#### Abstract

We study the complexity of approximating the multimarginal optimal transport (MOT) distance, a generalization of the classical optimal transport distance, considered here between $m$ discrete probability distributions supported each on $n$ support points. First, we show that the standard linear programming (LP) representation of the MOT problem is not a minimum-cost flow problem when $m \geq 3$. This negative result implies that some combinatorial algorithms, e.g., network simplex method, are not suitable for approximating the MOT problem, while the worst-case complexity bound for the deterministic interior-point algorithm remains a quantity of $\tilde{\mathcal{O}}(n^{3m})$. We then propose two simple and deterministic algorithms for approximating the MOT problem. The first algorithm, which we refer to as multimarginal Sinkhorn algorithm, is a provably efficient multimarginal generalization of the Sinkhorn algorithm. We show that it achieves a complexity bound of $\tilde{\mathcal{O}}(m^3n^m\varepsilon^{-2})$ for a tolerance $\varepsilon \in (0, 1)$. This provides a first near-linear time complexity bound guarantee for approximating the MOT problem and matches the best known complexity bound for the Sinkhorn algorithm in the classical OT setting when $m = 2$. The second algorithm, which we refer to as accelerated multimarginal Sinkhorn algorithm, achieves the acceleration by incorporating an estimate sequence and the complexity bound is $\tilde{\mathcal{O}}(m^3n^{m+1/3}\varepsilon^{-4/3})$. This bound is better than that of the first algorithm in terms of $1/\varepsilon$, and accelerated alternating minimization algorithm (Tupitsa et al., 2020) in terms of $n$. Finally, we compare our new algorithms with the commercial LP solver Gurobi.

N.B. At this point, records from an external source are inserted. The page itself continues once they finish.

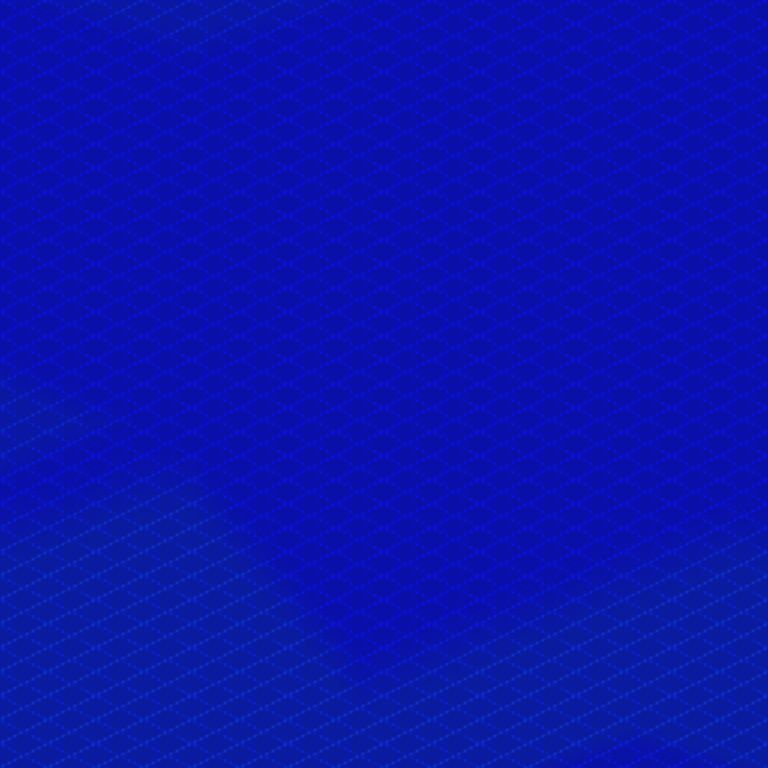
Write a WebGL 1 fragment shader that draws this pattern.

```glsl
precision highp float;

uniform vec2 u_resolution;

const float TILES = 32.0;               // lattice lines of each family up the canvas
const float DOTS = 128.0;               // dots across the canvas
const float GRAIN = 256.0;              // grain cells across the canvas
const vec2 GRAIN_WRAP = vec2(16.0, 8.0); // grain cells in one tile
const vec2 LATTICE_SHIFT = vec2(0.0, 0.02);
const float SLOPE = 0.5;
const float DOT_RADIUS = 0.0018;
const float THREAD_RADIUS = 0.0010;
const float THREAD_STRENGTH = 0.45;
const float WASH_BLUR = 0.055;

const vec3 GROUND = vec3(0.04, 0.06, 0.65);
const vec3 GRAIN_BLUE = vec3(0.04, 0.06, 0.72);
const vec3 RISING_LINE = vec3(0.04, 0.06, 0.90);
const vec3 FALLING_LINE = vec3(0.04, 0.08, 0.80);
const vec3 WASH_GROUND = vec3(0.04, 0.108, 0.61);
const vec3 WASH_GRAIN = vec3(0.04, 0.10, 0.67);
const vec3 WASH_LINE = vec3(0.04, 0.19, 0.82);

float hash(vec2 p) {
  return fract(sin(dot(p, vec2(12.99, 78.23))) * 4375.85);
}

// Value noise that wraps after one tile, so every tile carries the same grain
float tileNoise(vec2 p) {
  vec2 cell = floor(p);
  vec2 f = smoothstep(0.0, 1.0, p - cell);
  vec2 lo = mod(cell, GRAIN_WRAP);
  vec2 hi = mod(cell + 1.0, GRAIN_WRAP);
  return mix(mix(hash(lo), hash(vec2(hi.x, lo.y)), f.x),
             mix(hash(vec2(lo.x, hi.y)), hash(hi), f.x), f.y);
}

// Soft diamond: 1 at its centre, 0 at its rim
float diamond(vec2 p, vec2 center, vec2 radius) {
  vec2 q = abs(p - center) / radius;
  return smoothstep(0.0, 0.6, 1.0 - q.x - q.y);
}

// Broad greener areas drifting across the lattice
float washMask(vec2 p) {
  float ridge = 0.31 + 0.06 * smoothstep(0.0, 0.22, p.x)
              - 0.26 * clamp((p.x - 0.25) / 0.22, 0.0, 1.0)
              + 0.19 * clamp((p.x - 0.47) / 0.48, 0.0, 1.0);
  float mask = smoothstep(-WASH_BLUR, WASH_BLUR, ridge - p.y);
  mask *= 1.0 - 0.8 * diamond(p, vec2(0.83, 0.0), vec2(0.18, 0.06));
  mask = max(mask, 0.65 * diamond(p, vec2(0.0, 0.45), vec2(0.20, 0.09)));
  return max(mask, 0.65 * diamond(p, vec2(0.25, 1.0), vec2(0.28, 0.09)));
}

float coverage(float distance, float radius, float pixel) {
  return 1.0 - smoothstep(radius - 0.5 * pixel, radius + 0.5 * pixel, distance);
}

// Square dots stepping along a line, joined by a thin thread
float dottedLine(float offset, float slope, float x, float pixel) {
  float dx = (fract(x * DOTS) - 0.5) / DOTS;
  float dy = offset + slope * dx;
  float dots = coverage(max(abs(dx), abs(dy)), DOT_RADIUS, pixel);
  float thread = coverage(abs(offset), THREAD_RADIUS, pixel);
  return max(dots, THREAD_STRENGTH * thread);
}

void main() {
  vec2 uv = gl_FragCoord.xy / u_resolution;
  float pixel = 1.0 / u_resolution.y;

  // Two-to-one diamond lattice: x crosses falling lines, y rising ones
  vec2 iso = TILES * vec2(uv.y + SLOPE * uv.x, uv.y - SLOPE * uv.x) - LATTICE_SHIFT;
  vec2 offset = (fract(iso + 0.5) - 0.5) / TILES;

  // Grain thickens beside the falling lines and breaks them into dashes
  float grain = tileNoise(uv * GRAIN);
  float dashes = smoothstep(0.25, 0.6, tileNoise(uv * GRAIN * 0.5 + 3.0));
  float nearLine = 1.0 - smoothstep(0.0, 0.009, abs(offset.x));
  float speckle = smoothstep(0.45, 0.9, grain + 0.2 * nearLine);
  float rising = dottedLine(offset.y, SLOPE, uv.x, pixel);
  float falling = dottedLine(offset.x, -SLOPE, uv.x, pixel) * mix(0.25, 0.95, dashes);

  float wash = washMask(uv);
  vec3 color = mix(GROUND, WASH_GROUND, wash);
  color = mix(color, mix(GRAIN_BLUE, WASH_GRAIN, wash), 0.8 * speckle);
  color = mix(color, mix(FALLING_LINE, WASH_LINE, 0.6 * wash), falling);
  color = mix(color, mix(RISING_LINE, WASH_LINE, wash), rising);
  gl_FragColor = vec4(color, 1.0);
}
```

Preliminary results on synthetic data and real images demonstrate the effectiveness and efficiency of our algorithms.